*** Opening Excerpted records ***

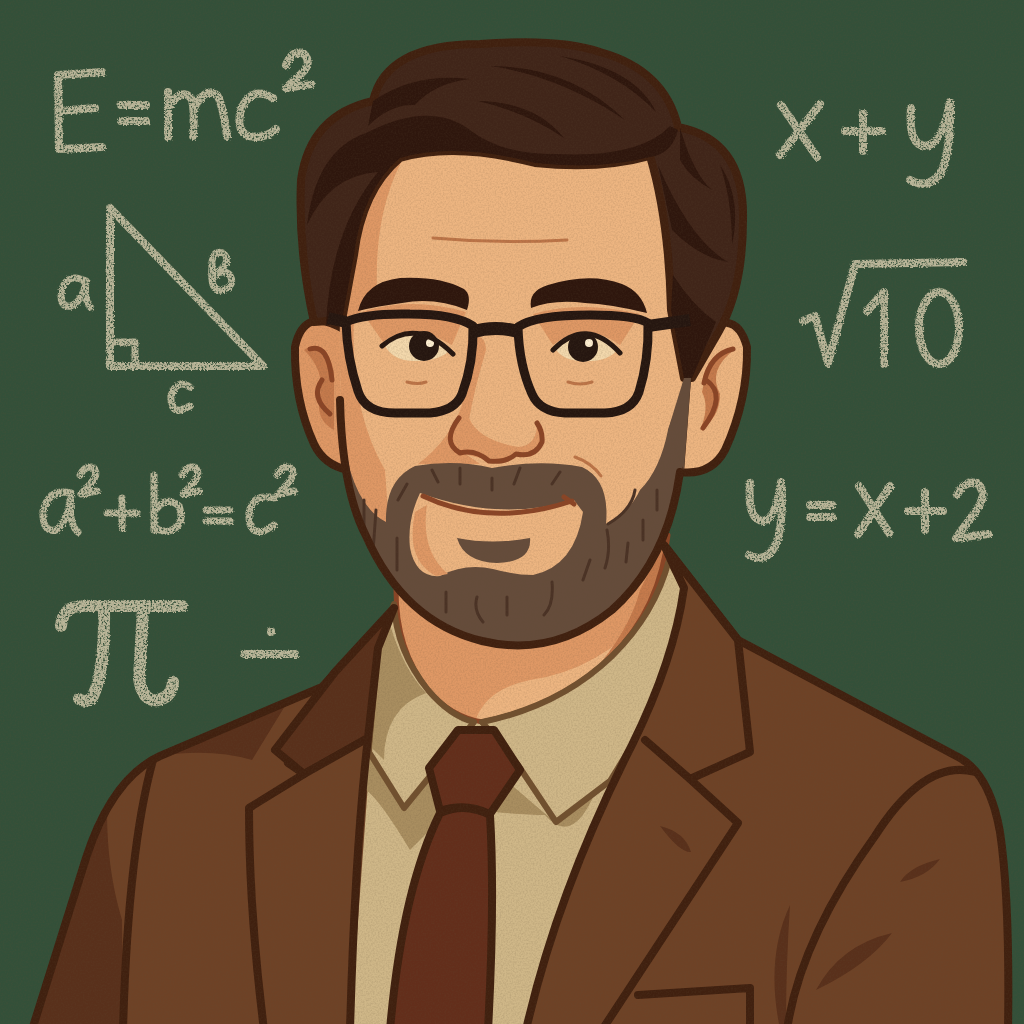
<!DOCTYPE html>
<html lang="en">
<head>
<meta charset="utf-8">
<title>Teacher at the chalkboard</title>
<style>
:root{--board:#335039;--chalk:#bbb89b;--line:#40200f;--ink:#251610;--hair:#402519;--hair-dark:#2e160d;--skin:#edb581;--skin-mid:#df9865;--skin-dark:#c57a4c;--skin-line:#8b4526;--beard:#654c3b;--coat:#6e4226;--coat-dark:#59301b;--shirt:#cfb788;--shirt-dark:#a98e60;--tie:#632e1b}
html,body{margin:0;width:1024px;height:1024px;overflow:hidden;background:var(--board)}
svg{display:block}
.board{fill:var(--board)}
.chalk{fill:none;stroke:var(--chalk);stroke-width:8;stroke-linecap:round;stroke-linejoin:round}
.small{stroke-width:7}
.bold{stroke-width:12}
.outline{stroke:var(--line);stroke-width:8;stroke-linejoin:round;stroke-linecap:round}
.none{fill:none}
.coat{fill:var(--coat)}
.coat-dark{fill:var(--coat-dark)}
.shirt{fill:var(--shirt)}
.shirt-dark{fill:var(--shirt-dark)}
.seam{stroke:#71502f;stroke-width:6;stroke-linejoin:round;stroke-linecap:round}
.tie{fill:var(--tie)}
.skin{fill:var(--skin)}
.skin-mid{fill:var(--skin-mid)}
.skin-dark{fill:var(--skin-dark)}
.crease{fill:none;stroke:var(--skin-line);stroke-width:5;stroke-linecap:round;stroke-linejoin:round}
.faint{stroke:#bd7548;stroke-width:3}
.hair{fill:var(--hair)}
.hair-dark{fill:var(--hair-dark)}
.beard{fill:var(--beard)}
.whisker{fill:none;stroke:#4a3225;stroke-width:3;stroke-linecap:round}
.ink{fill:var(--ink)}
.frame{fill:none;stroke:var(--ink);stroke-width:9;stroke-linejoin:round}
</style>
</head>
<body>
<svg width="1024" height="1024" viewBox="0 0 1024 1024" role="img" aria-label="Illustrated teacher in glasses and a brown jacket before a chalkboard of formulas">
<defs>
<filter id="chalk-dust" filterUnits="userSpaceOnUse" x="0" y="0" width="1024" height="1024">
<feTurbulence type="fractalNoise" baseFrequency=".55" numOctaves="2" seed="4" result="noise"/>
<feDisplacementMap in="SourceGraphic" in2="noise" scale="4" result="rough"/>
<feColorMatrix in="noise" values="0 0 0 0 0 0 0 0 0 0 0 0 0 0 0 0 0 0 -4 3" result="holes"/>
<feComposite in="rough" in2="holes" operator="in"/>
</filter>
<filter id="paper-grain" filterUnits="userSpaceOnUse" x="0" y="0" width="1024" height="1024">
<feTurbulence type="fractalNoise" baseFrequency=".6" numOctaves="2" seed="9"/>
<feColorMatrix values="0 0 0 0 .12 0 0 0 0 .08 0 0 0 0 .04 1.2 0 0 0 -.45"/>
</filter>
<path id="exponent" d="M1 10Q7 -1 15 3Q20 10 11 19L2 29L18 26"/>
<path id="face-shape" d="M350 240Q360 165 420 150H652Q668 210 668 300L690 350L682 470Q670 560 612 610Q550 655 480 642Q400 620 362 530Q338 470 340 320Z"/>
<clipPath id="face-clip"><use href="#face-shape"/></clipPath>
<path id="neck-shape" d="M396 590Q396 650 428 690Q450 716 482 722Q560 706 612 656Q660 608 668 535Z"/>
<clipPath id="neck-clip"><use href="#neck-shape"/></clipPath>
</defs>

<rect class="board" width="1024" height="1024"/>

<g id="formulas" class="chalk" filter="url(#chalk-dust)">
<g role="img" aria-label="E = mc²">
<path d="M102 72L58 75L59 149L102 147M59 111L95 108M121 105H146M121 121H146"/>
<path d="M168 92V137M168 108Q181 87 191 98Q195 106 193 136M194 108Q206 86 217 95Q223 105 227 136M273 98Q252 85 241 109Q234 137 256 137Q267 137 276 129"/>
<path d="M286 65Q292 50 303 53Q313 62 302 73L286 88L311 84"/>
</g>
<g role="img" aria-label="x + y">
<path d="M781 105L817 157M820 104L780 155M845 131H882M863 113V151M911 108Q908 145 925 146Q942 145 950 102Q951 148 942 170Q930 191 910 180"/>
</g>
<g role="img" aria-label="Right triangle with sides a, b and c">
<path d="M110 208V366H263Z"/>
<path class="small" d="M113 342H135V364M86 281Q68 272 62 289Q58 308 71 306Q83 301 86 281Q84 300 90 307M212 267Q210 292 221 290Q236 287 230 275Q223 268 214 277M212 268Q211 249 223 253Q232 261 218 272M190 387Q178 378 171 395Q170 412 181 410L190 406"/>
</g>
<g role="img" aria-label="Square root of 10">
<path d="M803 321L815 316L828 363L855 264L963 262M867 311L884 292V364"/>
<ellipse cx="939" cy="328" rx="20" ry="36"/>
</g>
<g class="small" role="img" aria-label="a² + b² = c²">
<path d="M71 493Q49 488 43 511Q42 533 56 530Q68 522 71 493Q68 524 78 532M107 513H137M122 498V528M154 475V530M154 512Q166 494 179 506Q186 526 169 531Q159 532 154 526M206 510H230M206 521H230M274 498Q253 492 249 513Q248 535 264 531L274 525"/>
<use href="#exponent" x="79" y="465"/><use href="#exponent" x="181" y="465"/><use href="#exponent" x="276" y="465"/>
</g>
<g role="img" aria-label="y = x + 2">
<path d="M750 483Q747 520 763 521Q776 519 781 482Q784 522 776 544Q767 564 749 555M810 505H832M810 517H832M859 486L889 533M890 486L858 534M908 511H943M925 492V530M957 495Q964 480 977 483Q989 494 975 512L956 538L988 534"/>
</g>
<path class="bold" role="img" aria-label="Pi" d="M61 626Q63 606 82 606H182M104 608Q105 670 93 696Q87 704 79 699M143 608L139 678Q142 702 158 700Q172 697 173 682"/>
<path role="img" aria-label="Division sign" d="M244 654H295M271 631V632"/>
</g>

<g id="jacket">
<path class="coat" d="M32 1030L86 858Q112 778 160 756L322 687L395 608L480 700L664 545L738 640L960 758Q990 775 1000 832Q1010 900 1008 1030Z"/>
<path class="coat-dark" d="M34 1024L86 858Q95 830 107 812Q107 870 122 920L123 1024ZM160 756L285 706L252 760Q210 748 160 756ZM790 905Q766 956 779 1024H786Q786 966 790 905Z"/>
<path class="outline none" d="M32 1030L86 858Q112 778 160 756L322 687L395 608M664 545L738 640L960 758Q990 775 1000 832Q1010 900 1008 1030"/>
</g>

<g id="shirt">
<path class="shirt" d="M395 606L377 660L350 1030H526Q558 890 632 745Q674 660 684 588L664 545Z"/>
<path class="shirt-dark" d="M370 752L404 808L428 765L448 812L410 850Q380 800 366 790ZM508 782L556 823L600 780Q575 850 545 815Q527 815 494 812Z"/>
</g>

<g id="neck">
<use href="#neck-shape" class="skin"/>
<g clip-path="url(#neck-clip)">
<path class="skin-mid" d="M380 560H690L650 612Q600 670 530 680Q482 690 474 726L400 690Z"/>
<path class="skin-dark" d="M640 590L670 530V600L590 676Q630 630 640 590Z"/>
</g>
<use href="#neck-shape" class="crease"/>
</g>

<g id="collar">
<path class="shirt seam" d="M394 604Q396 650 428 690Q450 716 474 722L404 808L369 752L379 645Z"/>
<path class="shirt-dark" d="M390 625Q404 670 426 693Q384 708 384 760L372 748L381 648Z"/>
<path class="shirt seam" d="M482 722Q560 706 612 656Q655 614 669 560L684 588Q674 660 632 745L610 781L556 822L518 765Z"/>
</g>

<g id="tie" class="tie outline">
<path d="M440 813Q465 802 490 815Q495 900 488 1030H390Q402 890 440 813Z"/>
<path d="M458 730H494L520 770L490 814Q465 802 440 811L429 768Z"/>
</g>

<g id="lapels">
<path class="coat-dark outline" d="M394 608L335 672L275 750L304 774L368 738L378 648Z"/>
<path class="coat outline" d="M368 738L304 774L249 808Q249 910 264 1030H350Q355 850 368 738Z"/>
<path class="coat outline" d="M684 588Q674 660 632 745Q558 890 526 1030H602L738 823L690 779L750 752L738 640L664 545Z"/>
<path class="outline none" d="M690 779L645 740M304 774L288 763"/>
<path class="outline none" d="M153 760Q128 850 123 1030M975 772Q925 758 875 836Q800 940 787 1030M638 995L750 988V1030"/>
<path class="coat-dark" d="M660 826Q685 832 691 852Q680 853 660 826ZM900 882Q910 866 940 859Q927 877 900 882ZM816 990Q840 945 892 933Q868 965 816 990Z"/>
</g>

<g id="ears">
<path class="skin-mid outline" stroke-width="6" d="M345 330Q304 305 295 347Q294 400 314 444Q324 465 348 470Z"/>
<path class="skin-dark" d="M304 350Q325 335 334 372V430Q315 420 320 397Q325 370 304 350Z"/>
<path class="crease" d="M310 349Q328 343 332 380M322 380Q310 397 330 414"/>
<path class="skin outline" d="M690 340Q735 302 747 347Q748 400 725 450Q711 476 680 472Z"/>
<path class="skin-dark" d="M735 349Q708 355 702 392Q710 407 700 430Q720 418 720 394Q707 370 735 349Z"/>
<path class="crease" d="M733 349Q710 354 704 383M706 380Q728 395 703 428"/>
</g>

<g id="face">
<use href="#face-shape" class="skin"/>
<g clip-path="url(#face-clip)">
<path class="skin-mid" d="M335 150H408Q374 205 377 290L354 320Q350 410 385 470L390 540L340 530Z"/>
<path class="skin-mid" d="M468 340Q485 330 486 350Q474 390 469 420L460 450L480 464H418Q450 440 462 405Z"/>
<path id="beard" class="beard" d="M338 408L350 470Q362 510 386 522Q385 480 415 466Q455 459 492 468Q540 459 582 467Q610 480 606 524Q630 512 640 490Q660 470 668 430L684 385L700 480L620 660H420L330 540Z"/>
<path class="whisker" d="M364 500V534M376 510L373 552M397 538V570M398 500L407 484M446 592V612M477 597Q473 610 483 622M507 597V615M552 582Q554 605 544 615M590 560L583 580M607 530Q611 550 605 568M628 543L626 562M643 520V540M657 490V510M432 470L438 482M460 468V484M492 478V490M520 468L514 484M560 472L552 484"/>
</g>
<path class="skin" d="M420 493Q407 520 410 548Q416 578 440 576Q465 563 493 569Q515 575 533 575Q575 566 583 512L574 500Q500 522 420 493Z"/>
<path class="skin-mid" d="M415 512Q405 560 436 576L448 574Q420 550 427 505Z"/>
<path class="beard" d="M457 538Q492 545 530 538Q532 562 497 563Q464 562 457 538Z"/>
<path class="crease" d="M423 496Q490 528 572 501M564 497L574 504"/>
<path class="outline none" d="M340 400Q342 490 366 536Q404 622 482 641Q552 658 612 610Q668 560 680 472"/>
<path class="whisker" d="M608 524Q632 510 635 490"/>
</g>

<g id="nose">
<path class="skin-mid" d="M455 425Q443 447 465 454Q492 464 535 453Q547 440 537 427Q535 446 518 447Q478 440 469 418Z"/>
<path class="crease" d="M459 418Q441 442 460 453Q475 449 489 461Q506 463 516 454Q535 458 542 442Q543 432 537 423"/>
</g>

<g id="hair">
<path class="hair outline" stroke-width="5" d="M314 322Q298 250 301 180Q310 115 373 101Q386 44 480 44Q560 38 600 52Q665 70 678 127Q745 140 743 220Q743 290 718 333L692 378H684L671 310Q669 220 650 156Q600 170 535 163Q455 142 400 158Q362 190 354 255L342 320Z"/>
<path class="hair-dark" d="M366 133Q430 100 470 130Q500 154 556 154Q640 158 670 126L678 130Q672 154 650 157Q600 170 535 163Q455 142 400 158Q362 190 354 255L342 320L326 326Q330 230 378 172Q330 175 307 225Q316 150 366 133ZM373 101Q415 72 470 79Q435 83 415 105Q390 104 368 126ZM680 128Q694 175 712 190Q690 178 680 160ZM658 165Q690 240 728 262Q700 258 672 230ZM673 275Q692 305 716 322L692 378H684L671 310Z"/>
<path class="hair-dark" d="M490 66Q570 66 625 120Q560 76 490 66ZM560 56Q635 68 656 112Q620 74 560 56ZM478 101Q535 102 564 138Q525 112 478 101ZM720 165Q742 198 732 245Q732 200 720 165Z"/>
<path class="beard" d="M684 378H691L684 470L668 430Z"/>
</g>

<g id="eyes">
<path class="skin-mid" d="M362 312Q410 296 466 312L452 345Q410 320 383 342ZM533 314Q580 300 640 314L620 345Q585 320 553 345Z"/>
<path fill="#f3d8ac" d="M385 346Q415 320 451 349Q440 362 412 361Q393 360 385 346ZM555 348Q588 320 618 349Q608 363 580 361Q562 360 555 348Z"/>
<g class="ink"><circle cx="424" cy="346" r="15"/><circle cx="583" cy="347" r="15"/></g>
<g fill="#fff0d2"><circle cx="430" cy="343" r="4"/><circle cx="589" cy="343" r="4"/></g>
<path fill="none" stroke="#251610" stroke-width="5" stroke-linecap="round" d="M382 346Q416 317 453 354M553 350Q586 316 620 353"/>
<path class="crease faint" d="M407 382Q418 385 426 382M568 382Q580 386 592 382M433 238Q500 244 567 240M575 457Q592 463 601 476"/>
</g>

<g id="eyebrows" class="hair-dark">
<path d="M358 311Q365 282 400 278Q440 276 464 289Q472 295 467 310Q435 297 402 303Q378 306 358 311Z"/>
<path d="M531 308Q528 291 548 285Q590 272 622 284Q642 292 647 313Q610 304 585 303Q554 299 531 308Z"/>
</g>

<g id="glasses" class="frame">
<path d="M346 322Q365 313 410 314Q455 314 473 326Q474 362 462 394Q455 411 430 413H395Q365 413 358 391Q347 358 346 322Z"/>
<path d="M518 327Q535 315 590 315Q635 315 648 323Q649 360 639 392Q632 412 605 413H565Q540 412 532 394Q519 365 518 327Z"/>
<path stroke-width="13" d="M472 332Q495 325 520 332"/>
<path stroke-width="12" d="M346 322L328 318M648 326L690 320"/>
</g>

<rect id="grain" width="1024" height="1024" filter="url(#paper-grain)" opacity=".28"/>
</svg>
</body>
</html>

*** Closing Excerpted records ***
*** Opening Excerpted records ***

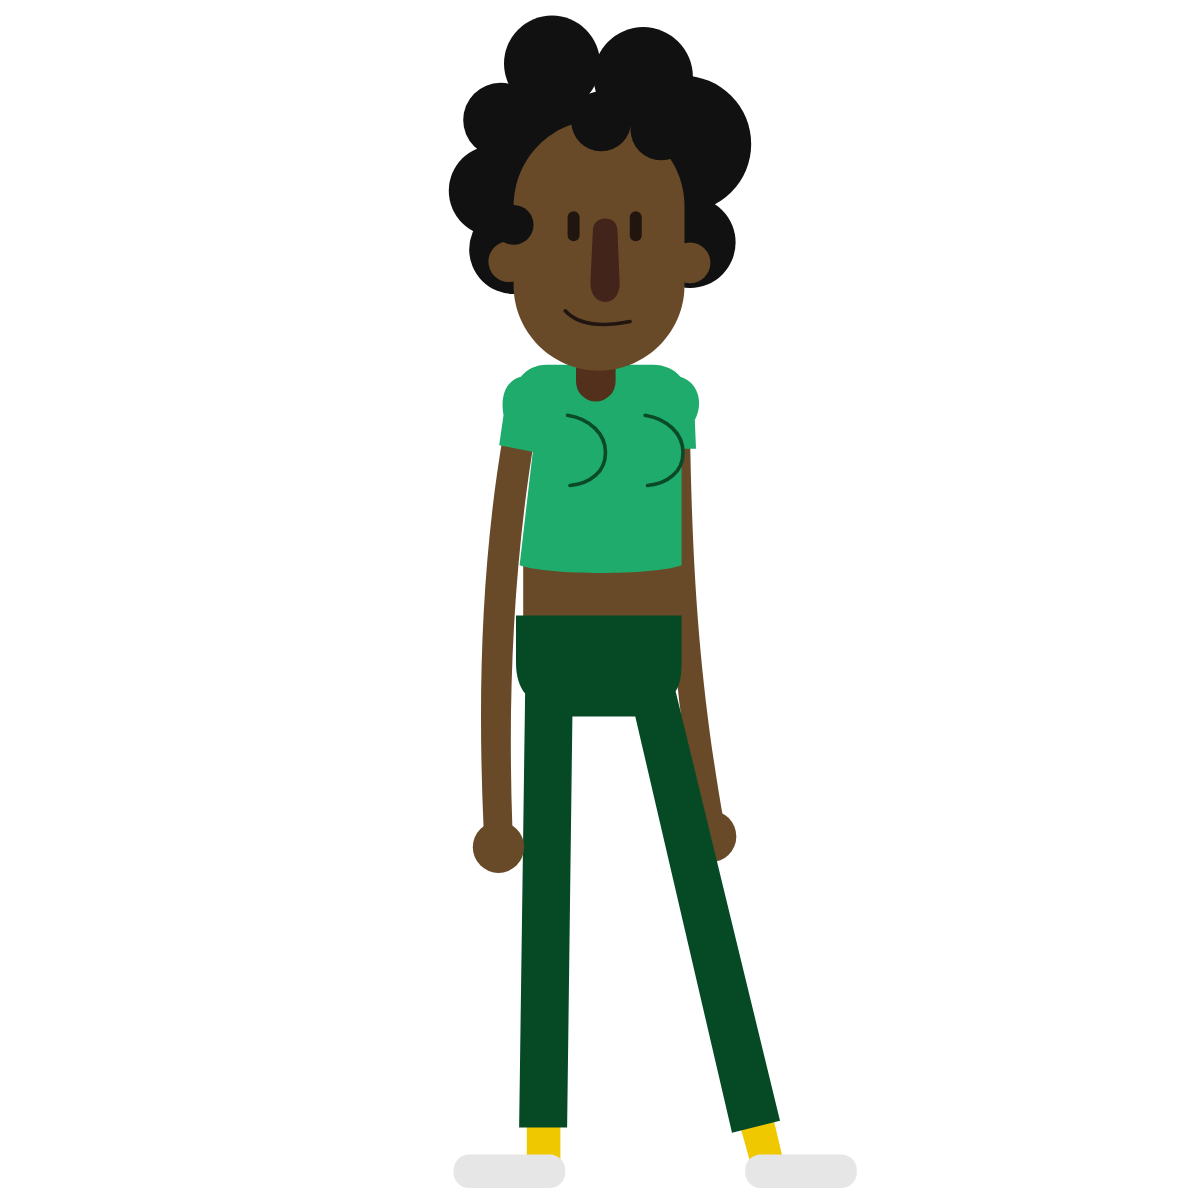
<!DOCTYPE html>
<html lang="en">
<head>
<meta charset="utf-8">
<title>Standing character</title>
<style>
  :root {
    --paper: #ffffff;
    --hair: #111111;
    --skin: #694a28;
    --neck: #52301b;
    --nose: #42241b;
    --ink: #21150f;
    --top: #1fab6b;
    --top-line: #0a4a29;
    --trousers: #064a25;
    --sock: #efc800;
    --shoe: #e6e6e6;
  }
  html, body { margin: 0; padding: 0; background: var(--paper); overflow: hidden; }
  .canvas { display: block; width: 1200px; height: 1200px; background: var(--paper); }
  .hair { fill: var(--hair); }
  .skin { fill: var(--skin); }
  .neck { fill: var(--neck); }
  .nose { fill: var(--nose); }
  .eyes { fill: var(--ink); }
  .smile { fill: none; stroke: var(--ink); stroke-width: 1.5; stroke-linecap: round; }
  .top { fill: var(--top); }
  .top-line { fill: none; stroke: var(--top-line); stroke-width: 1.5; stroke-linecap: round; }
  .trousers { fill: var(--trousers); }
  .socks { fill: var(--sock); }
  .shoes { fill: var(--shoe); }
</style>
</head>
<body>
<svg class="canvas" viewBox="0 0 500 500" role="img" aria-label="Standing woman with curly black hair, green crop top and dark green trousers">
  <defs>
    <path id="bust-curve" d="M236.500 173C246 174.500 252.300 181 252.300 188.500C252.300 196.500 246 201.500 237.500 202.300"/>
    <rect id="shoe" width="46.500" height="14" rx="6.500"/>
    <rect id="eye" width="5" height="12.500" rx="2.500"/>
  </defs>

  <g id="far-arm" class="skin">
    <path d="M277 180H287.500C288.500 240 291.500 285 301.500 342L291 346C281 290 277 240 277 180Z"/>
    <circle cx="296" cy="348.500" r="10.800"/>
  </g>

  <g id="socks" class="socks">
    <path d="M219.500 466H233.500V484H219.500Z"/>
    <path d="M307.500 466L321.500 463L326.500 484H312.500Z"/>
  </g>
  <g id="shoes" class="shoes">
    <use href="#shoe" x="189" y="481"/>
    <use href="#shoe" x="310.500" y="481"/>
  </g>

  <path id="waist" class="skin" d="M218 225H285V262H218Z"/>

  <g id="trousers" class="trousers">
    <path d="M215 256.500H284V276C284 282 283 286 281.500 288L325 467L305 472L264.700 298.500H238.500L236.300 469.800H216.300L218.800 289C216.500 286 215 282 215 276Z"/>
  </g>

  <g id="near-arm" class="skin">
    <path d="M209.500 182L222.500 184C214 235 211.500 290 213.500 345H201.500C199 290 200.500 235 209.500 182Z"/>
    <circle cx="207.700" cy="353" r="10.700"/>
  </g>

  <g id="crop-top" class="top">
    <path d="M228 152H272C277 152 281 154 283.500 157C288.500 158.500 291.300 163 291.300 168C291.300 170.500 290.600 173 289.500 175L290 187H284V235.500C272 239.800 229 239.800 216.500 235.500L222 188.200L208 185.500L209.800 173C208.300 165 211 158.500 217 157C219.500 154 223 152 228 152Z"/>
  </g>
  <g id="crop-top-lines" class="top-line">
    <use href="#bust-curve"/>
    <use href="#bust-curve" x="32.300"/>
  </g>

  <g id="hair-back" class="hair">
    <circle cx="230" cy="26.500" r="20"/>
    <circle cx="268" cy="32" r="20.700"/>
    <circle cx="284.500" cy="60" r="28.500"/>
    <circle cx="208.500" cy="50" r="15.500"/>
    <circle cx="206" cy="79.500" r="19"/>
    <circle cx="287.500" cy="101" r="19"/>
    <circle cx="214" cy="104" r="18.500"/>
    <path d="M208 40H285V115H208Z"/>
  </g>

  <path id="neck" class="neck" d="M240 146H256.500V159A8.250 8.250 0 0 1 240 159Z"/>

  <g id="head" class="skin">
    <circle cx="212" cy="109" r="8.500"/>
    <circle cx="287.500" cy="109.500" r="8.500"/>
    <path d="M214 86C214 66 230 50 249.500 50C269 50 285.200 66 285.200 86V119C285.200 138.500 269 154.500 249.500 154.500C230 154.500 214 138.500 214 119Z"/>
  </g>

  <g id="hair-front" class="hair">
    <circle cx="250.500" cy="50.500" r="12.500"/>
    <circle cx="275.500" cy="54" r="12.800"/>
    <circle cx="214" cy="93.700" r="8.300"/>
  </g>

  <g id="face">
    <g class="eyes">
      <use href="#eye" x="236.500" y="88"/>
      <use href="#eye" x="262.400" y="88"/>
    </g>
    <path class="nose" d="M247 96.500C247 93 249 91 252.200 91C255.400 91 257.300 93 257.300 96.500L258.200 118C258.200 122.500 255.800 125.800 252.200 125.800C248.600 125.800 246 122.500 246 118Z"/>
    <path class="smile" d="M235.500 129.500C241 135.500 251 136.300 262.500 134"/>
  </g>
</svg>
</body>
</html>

*** Closing Excerpted records ***

> **Task goal**: Report the number of lines in the records above that contain "small", with no other text.

> **Solution to this problem**: 3